▶ _DATA TO USE_
***

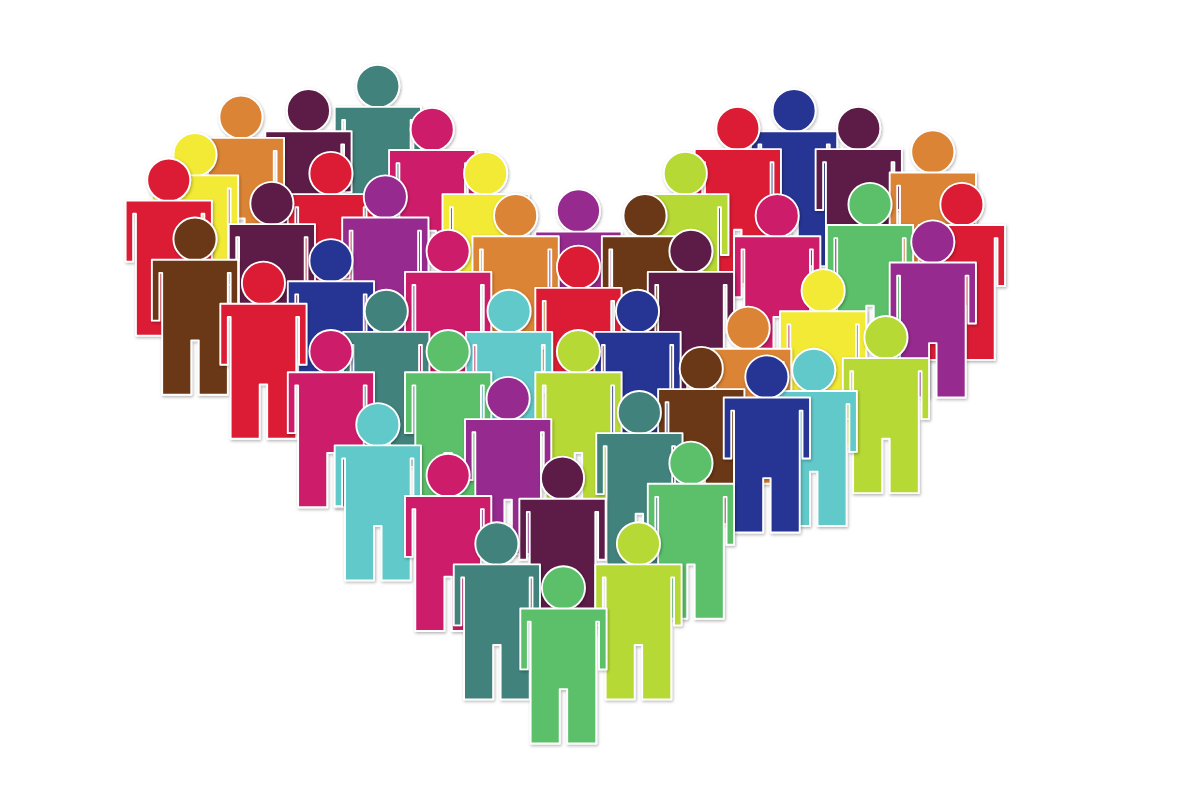
<!DOCTYPE html>
<html lang="en">
<head>
<meta charset="utf-8">
<title>Heart of People</title>
<link rel="stylesheet" href="https://fonts.googleapis.com/css2?family=Inter&display=swap">
<style>
  :root {
    --paper: #ffffff;
    --outline: #ffffff;
    --red: #dc1f36;
    --orange: #db8436;
    --plum: #5c1d47;
    --teal: #43827c;
    --magenta: #cd1a6b;
    --yellow: #f2ea35;
    --navy: #283593;
    --purple: #962a8f;
    --brown: #6b3713;
    --green: #5bbf6b;
    --lime: #b7d934;
    --cyan: #62c9ca;
  }
  html, body {
    margin: 0;
    padding: 0;
    overflow: hidden;
    background: var(--paper);
    font-family: "Inter", sans-serif;
  }
  .canvas {
    width: 1200px;
    height: 800px;
    overflow: hidden;
    background: var(--paper);
  }
  .canvas svg { display: block; }
  .person-outline { stroke: var(--outline); stroke-width: 2; stroke-linejoin: round; }
  .red { fill: var(--red); }
  .orange { fill: var(--orange); }
  .plum { fill: var(--plum); }
  .teal { fill: var(--teal); }
  .magenta { fill: var(--magenta); }
  .yellow { fill: var(--yellow); }
  .navy { fill: var(--navy); }
  .purple { fill: var(--purple); }
  .brown { fill: var(--brown); }
  .green { fill: var(--green); }
  .lime { fill: var(--lime); }
  .cyan { fill: var(--cyan); }
</style>
</head>
<body>
<main class="canvas">
  <svg width="1200" height="800" viewBox="0 0 1280 853.33" role="img" aria-label="Colourful people figures arranged in the shape of a heart">
    <defs>
      <filter id="soft-shadow" x="-20%" y="-20%" width="140%" height="140%">
        <feDropShadow dx="1" dy="1.5" stdDeviation="1.5" flood-color="#000" flood-opacity="0.3"/>
      </filter>
      <g id="person" class="person-outline" filter="url(#soft-shadow)">
        <circle cx="0" cy="0" r="23"/>
        <path d="M-46,22 H46 V87 H38 V36 H35 V166 H4 V108 H-4 V166 H-35 V36 H-38 V87 H-46 Z"/>
      </g>
    </defs>

    <g class="heart-crowd">
      <use href="#person" x="403" y="92" class="teal"/>
      <use href="#person" x="847" y="118" class="navy"/>
      <use href="#person" x="329" y="118" class="plum"/>
      <use href="#person" x="257" y="125" class="orange"/>
      <use href="#person" x="787" y="137" class="red"/>
      <use href="#person" x="916" y="137" class="plum"/>
      <use href="#person" x="461" y="138" class="magenta"/>
      <use href="#person" x="995" y="162" class="orange"/>
      <use href="#person" x="208" y="165" class="yellow"/>
      <use href="#person" x="353" y="185" class="red"/>
      <use href="#person" x="518" y="185" class="yellow"/>
      <use href="#person" x="731" y="185" class="lime"/>
      <use href="#person" x="180" y="192" class="red"/>
      <use href="#person" x="411" y="210" class="purple"/>
      <use href="#person" x="290" y="217" class="plum"/>
      <use href="#person" x="928" y="218" class="green"/>
      <use href="#person" x="1026" y="218" class="red"/>
      <use href="#person" x="617" y="225" class="purple"/>
      <use href="#person" x="550" y="230" class="orange"/>
      <use href="#person" x="688" y="230" class="brown"/>
      <use href="#person" x="829" y="230" class="magenta"/>
      <use href="#person" x="208" y="255" class="brown"/>
      <use href="#person" x="995" y="258" class="purple"/>
      <use href="#person" x="737" y="268" class="plum"/>
      <use href="#person" x="478" y="268" class="magenta"/>
      <use href="#person" x="353" y="278" class="navy"/>
      <use href="#person" x="617" y="285" class="red"/>
      <use href="#person" x="281" y="302" class="red"/>
      <use href="#person" x="878" y="310" class="yellow"/>
      <use href="#person" x="412" y="332" class="teal"/>
      <use href="#person" x="543" y="332" class="cyan"/>
      <use href="#person" x="680" y="332" class="navy"/>
      <use href="#person" x="798" y="350" class="orange"/>
      <use href="#person" x="945" y="360" class="lime"/>
      <use href="#person" x="353" y="375" class="magenta"/>
      <use href="#person" x="478" y="375" class="green"/>
      <use href="#person" x="617" y="375" class="lime"/>
      <use href="#person" x="748" y="393" class="brown"/>
      <use href="#person" x="868" y="395" class="cyan"/>
      <use href="#person" x="818" y="402" class="navy"/>
      <use href="#person" x="542" y="425" class="purple"/>
      <use href="#person" x="682" y="440" class="teal"/>
      <use href="#person" x="403" y="453" class="cyan"/>
      <use href="#person" x="737" y="494" class="green"/>
      <use href="#person" x="478" y="507" class="magenta"/>
      <use href="#person" x="600" y="510" class="plum"/>
      <use href="#person" x="530" y="580" class="teal"/>
      <use href="#person" x="681" y="580" class="lime"/>
      <use href="#person" x="601" y="627" class="green"/>
    </g>
  </svg>
</main>
</body>
</html>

***

▶ _EXERCISE DESCRIPTION_
For this exercise, return every entry verbatim and omit all pictures.

▶ _EXERCISE SOLUTION_
<!DOCTYPE html>
<html lang="en">
<head>
<meta charset="utf-8">
<title>Heart of People</title>
<link rel="stylesheet" href="https://fonts.googleapis.com/css2?family=Inter&display=swap">
<style>
  :root {
    --paper: #ffffff;
    --outline: #ffffff;
    --red: #dc1f36;
    --orange: #db8436;
    --plum: #5c1d47;
    --teal: #43827c;
    --magenta: #cd1a6b;
    --yellow: #f2ea35;
    --navy: #283593;
    --purple: #962a8f;
    --brown: #6b3713;
    --green: #5bbf6b;
    --lime: #b7d934;
    --cyan: #62c9ca;
  }
  html, body {
    margin: 0;
    padding: 0;
    overflow: hidden;
    background: var(--paper);
    font-family: "Inter", sans-serif;
  }
  .canvas {
    width: 1200px;
    height: 800px;
    overflow: hidden;
    background: var(--paper);
  }
  .canvas svg { display: block; }
  .person-outline { stroke: var(--outline); stroke-width: 2; stroke-linejoin: round; }
  .red { fill: var(--red); }
  .orange { fill: var(--orange); }
  .plum { fill: var(--plum); }
  .teal { fill: var(--teal); }
  .magenta { fill: var(--magenta); }
  .yellow { fill: var(--yellow); }
  .navy { fill: var(--navy); }
  .purple { fill: var(--purple); }
  .brown { fill: var(--brown); }
  .green { fill: var(--green); }
  .lime { fill: var(--lime); }
  .cyan { fill: var(--cyan); }
</style>
</head>
<body>
<main class="canvas">
  <svg width="1200" height="800" viewBox="0 0 1280 853.33" role="img" aria-label="Colourful people figures arranged in the shape of a heart">
    <defs>
      <filter id="soft-shadow" x="-20%" y="-20%" width="140%" height="140%">
        <feDropShadow dx="1" dy="1.5" stdDeviation="1.5" flood-color="#000" flood-opacity="0.3"/>
      </filter>
      <g id="person" class="person-outline" filter="url(#soft-shadow)">
        <circle cx="0" cy="0" r="23"/>
        <path d="M-46,22 H46 V87 H38 V36 H35 V166 H4 V108 H-4 V166 H-35 V36 H-38 V87 H-46 Z"/>
      </g>
    </defs>

    <g class="heart-crowd">
      <use href="#person" x="403" y="92" class="teal"/>
      <use href="#person" x="847" y="118" class="navy"/>
      <use href="#person" x="329" y="118" class="plum"/>
      <use href="#person" x="257" y="125" class="orange"/>
      <use href="#person" x="787" y="137" class="red"/>
      <use href="#person" x="916" y="137" class="plum"/>
      <use href="#person" x="461" y="138" class="magenta"/>
      <use href="#person" x="995" y="162" class="orange"/>
      <use href="#person" x="208" y="165" class="yellow"/>
      <use href="#person" x="353" y="185" class="red"/>
      <use href="#person" x="518" y="185" class="yellow"/>
      <use href="#person" x="731" y="185" class="lime"/>
      <use href="#person" x="180" y="192" class="red"/>
      <use href="#person" x="411" y="210" class="purple"/>
      <use href="#person" x="290" y="217" class="plum"/>
      <use href="#person" x="928" y="218" class="green"/>
      <use href="#person" x="1026" y="218" class="red"/>
      <use href="#person" x="617" y="225" class="purple"/>
      <use href="#person" x="550" y="230" class="orange"/>
      <use href="#person" x="688" y="230" class="brown"/>
      <use href="#person" x="829" y="230" class="magenta"/>
      <use href="#person" x="208" y="255" class="brown"/>
      <use href="#person" x="995" y="258" class="purple"/>
      <use href="#person" x="737" y="268" class="plum"/>
      <use href="#person" x="478" y="268" class="magenta"/>
      <use href="#person" x="353" y="278" class="navy"/>
      <use href="#person" x="617" y="285" class="red"/>
      <use href="#person" x="281" y="302" class="red"/>
      <use href="#person" x="878" y="310" class="yellow"/>
      <use href="#person" x="412" y="332" class="teal"/>
      <use href="#person" x="543" y="332" class="cyan"/>
      <use href="#person" x="680" y="332" class="navy"/>
      <use href="#person" x="798" y="350" class="orange"/>
      <use href="#person" x="945" y="360" class="lime"/>
      <use href="#person" x="353" y="375" class="magenta"/>
      <use href="#person" x="478" y="375" class="green"/>
      <use href="#person" x="617" y="375" class="lime"/>
      <use href="#person" x="748" y="393" class="brown"/>
      <use href="#person" x="868" y="395" class="cyan"/>
      <use href="#person" x="818" y="402" class="navy"/>
      <use href="#person" x="542" y="425" class="purple"/>
      <use href="#person" x="682" y="440" class="teal"/>
      <use href="#person" x="403" y="453" class="cyan"/>
      <use href="#person" x="737" y="494" class="green"/>
      <use href="#person" x="478" y="507" class="magenta"/>
      <use href="#person" x="600" y="510" class="plum"/>
      <use href="#person" x="530" y="580" class="teal"/>
      <use href="#person" x="681" y="580" class="lime"/>
      <use href="#person" x="601" y="627" class="green"/>
    </g>
  </svg>
</main>
</body>
</html>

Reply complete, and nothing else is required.